For the past year and a half, applicants for permanent residence (green card) in the United States—and, to a lesser extent, applicants for nonimmigrant status—have been required to comply with a new “public charge rule” implemented by the administration of President Donald Trump in 2019. That public charge rule made it more difficult for such applicants to obtain the legal status for which they qualify.
The public charge rule included a complex set of additional requirements to both qualify for, and to apply for, legal status. Applicants were forced to complete a new 18-page Form I-944, Declaration of Self-Sufficiency asking for detailed personal and financial information. Additionally, applicants were forced to compile and submit numerous personal and financial documents not previously required, such as credit reports and scores, all educational records beginning with high school, and documentation of all assets and liabilities.
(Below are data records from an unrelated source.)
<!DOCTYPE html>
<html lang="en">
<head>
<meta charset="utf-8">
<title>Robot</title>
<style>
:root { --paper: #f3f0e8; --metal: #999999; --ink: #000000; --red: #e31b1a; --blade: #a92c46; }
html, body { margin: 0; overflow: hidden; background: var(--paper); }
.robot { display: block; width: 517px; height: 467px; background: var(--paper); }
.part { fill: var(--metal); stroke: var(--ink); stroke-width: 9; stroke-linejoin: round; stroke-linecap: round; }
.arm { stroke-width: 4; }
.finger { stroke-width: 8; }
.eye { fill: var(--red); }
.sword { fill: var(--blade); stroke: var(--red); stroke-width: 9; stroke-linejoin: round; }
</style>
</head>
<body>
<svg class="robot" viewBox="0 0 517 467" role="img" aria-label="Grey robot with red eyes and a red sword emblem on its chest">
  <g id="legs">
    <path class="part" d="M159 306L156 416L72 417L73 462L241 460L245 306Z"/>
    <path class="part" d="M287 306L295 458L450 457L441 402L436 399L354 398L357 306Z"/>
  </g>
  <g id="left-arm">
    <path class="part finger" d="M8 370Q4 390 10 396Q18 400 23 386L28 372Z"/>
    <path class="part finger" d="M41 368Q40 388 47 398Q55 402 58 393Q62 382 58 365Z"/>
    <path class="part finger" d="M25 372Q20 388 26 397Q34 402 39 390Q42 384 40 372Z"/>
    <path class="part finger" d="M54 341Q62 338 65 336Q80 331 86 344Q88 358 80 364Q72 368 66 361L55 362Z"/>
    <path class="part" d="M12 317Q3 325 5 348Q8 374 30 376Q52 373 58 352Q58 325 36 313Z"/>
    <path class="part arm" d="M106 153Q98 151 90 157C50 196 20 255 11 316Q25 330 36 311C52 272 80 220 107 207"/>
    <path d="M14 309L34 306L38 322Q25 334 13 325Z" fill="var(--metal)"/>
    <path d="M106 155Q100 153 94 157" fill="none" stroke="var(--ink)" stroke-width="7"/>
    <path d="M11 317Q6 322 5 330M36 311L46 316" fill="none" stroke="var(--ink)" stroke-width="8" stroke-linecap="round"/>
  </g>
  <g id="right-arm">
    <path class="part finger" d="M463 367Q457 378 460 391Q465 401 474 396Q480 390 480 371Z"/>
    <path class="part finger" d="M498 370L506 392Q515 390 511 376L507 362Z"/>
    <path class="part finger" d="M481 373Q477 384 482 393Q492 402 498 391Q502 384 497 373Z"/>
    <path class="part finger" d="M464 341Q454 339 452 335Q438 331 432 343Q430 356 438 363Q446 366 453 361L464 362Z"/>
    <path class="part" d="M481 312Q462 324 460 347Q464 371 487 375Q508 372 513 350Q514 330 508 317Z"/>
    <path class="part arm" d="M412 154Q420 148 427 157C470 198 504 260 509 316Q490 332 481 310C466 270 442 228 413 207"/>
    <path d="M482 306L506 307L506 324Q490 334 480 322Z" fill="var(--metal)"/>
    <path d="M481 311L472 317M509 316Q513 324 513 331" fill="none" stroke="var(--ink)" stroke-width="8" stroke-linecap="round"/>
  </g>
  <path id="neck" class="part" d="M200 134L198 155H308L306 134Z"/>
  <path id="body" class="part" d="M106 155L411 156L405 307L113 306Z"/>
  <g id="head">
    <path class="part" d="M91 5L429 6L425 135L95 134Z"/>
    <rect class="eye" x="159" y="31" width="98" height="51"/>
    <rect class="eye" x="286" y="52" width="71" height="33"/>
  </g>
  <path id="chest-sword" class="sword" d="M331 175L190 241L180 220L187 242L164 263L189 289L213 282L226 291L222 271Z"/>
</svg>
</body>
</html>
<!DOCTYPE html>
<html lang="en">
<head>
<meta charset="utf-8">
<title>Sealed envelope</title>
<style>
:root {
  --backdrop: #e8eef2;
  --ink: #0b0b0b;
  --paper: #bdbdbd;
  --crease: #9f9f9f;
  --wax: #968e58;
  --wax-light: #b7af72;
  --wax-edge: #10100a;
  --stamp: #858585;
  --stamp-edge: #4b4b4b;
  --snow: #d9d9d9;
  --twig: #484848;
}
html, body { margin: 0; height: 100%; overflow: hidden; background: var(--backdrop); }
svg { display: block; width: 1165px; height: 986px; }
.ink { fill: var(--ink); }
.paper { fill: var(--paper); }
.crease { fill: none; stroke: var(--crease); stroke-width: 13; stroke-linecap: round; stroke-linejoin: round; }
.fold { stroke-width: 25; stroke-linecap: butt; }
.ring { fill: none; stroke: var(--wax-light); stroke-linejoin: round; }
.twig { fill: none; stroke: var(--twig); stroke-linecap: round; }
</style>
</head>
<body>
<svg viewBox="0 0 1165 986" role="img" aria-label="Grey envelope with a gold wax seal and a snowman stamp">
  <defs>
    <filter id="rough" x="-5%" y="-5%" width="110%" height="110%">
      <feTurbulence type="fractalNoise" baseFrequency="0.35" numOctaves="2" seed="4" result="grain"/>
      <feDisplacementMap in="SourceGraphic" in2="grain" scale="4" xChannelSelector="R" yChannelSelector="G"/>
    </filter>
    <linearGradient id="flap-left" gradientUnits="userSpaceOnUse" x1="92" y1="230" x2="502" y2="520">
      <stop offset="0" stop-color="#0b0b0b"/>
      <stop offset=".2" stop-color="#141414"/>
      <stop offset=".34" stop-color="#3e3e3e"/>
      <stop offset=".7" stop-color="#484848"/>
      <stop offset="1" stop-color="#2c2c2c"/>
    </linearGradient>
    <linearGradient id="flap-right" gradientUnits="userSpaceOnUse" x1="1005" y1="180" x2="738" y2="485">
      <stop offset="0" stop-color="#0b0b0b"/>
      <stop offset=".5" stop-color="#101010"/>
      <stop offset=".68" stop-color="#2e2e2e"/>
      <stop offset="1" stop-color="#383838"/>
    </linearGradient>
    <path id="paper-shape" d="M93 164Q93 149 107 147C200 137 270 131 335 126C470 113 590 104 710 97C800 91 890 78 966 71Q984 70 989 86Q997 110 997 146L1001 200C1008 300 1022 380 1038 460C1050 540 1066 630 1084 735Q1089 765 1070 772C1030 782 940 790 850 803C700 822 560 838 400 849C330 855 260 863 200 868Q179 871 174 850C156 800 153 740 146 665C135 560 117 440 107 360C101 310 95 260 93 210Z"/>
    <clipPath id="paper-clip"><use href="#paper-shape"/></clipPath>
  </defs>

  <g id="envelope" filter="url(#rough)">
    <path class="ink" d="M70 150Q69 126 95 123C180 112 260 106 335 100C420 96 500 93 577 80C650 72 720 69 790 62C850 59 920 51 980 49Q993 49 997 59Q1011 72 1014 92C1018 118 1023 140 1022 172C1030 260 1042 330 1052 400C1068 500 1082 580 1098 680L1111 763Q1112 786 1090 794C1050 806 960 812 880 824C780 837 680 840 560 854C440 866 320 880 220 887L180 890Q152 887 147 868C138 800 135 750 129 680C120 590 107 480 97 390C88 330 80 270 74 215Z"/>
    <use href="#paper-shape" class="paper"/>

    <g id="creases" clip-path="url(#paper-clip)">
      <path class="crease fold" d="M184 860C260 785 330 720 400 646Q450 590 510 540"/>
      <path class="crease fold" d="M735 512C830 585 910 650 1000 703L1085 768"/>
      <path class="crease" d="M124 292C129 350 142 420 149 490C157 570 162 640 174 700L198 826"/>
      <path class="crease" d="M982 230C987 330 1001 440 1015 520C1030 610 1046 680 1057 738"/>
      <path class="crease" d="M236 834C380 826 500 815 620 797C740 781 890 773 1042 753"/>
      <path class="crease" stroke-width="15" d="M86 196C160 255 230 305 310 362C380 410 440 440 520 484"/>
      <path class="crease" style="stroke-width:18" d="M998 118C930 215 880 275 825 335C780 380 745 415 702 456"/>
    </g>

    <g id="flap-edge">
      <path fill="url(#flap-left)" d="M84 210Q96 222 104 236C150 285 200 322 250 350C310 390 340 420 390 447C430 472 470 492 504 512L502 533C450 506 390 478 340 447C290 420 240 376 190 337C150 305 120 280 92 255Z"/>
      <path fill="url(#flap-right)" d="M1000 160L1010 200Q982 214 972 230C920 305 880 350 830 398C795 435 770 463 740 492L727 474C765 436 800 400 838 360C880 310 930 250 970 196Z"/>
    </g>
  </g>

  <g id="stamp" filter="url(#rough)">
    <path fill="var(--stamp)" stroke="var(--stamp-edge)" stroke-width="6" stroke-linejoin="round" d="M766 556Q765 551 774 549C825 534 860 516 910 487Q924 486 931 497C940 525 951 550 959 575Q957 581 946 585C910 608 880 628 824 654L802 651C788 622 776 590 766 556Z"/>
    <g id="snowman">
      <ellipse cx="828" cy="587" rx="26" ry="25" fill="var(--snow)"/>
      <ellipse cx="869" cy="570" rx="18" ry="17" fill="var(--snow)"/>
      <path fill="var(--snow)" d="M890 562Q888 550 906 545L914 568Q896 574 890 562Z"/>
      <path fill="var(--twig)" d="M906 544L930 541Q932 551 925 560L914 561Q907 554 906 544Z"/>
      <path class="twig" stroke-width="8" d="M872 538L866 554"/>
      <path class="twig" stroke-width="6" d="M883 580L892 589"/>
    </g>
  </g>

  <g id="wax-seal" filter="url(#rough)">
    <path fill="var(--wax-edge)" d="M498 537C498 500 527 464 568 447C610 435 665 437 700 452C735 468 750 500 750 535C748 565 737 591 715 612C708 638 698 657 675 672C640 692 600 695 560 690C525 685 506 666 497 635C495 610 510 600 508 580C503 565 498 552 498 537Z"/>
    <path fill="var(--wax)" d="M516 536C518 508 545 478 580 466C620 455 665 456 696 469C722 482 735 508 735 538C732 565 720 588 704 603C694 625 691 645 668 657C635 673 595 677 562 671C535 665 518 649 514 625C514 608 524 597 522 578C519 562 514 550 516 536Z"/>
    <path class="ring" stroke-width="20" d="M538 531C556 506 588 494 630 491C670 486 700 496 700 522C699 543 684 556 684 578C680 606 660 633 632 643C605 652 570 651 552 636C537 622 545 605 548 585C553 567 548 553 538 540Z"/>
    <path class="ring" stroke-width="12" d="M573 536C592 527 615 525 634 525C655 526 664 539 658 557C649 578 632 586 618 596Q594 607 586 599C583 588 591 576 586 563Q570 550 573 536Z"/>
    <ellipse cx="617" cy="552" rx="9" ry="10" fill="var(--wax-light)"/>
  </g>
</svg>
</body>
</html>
The public charge rule faced challenge in the federal courts, and it was being defended by the Trump administration all the way to the Supreme Court where it was set to be heard. However, the Justice Department under the administration of President Joseph Biden announced that it no longer wished to defend the rule. The public charge rule has now been vacated and the Department of Homeland Security has announced that it will no longer be applying the rule to any future or pending application.
To be clear, it remains a legal requirement for green card applicants to establish that they are not likely to become a public charge in the United States. However, the regulatory framework that was previously in place since 1999, and has now been reinstated, is much more reasonable and much less onerous than the framework put in place with the 2019 public charge rule.
This is just one more in a long line of examples of the immigration laws—and their implementation—changing suddenly and drastically. This time, for the better. To keep track of the ever-changing landscape of immigration law, it is important to retain the services of a qualified attorney, such as you can find at David Swaim & Associates, P.C., when applying for any immigration benefit.
Associate Attorney – Dallas, Texas
David Swaim and Associates, P.C.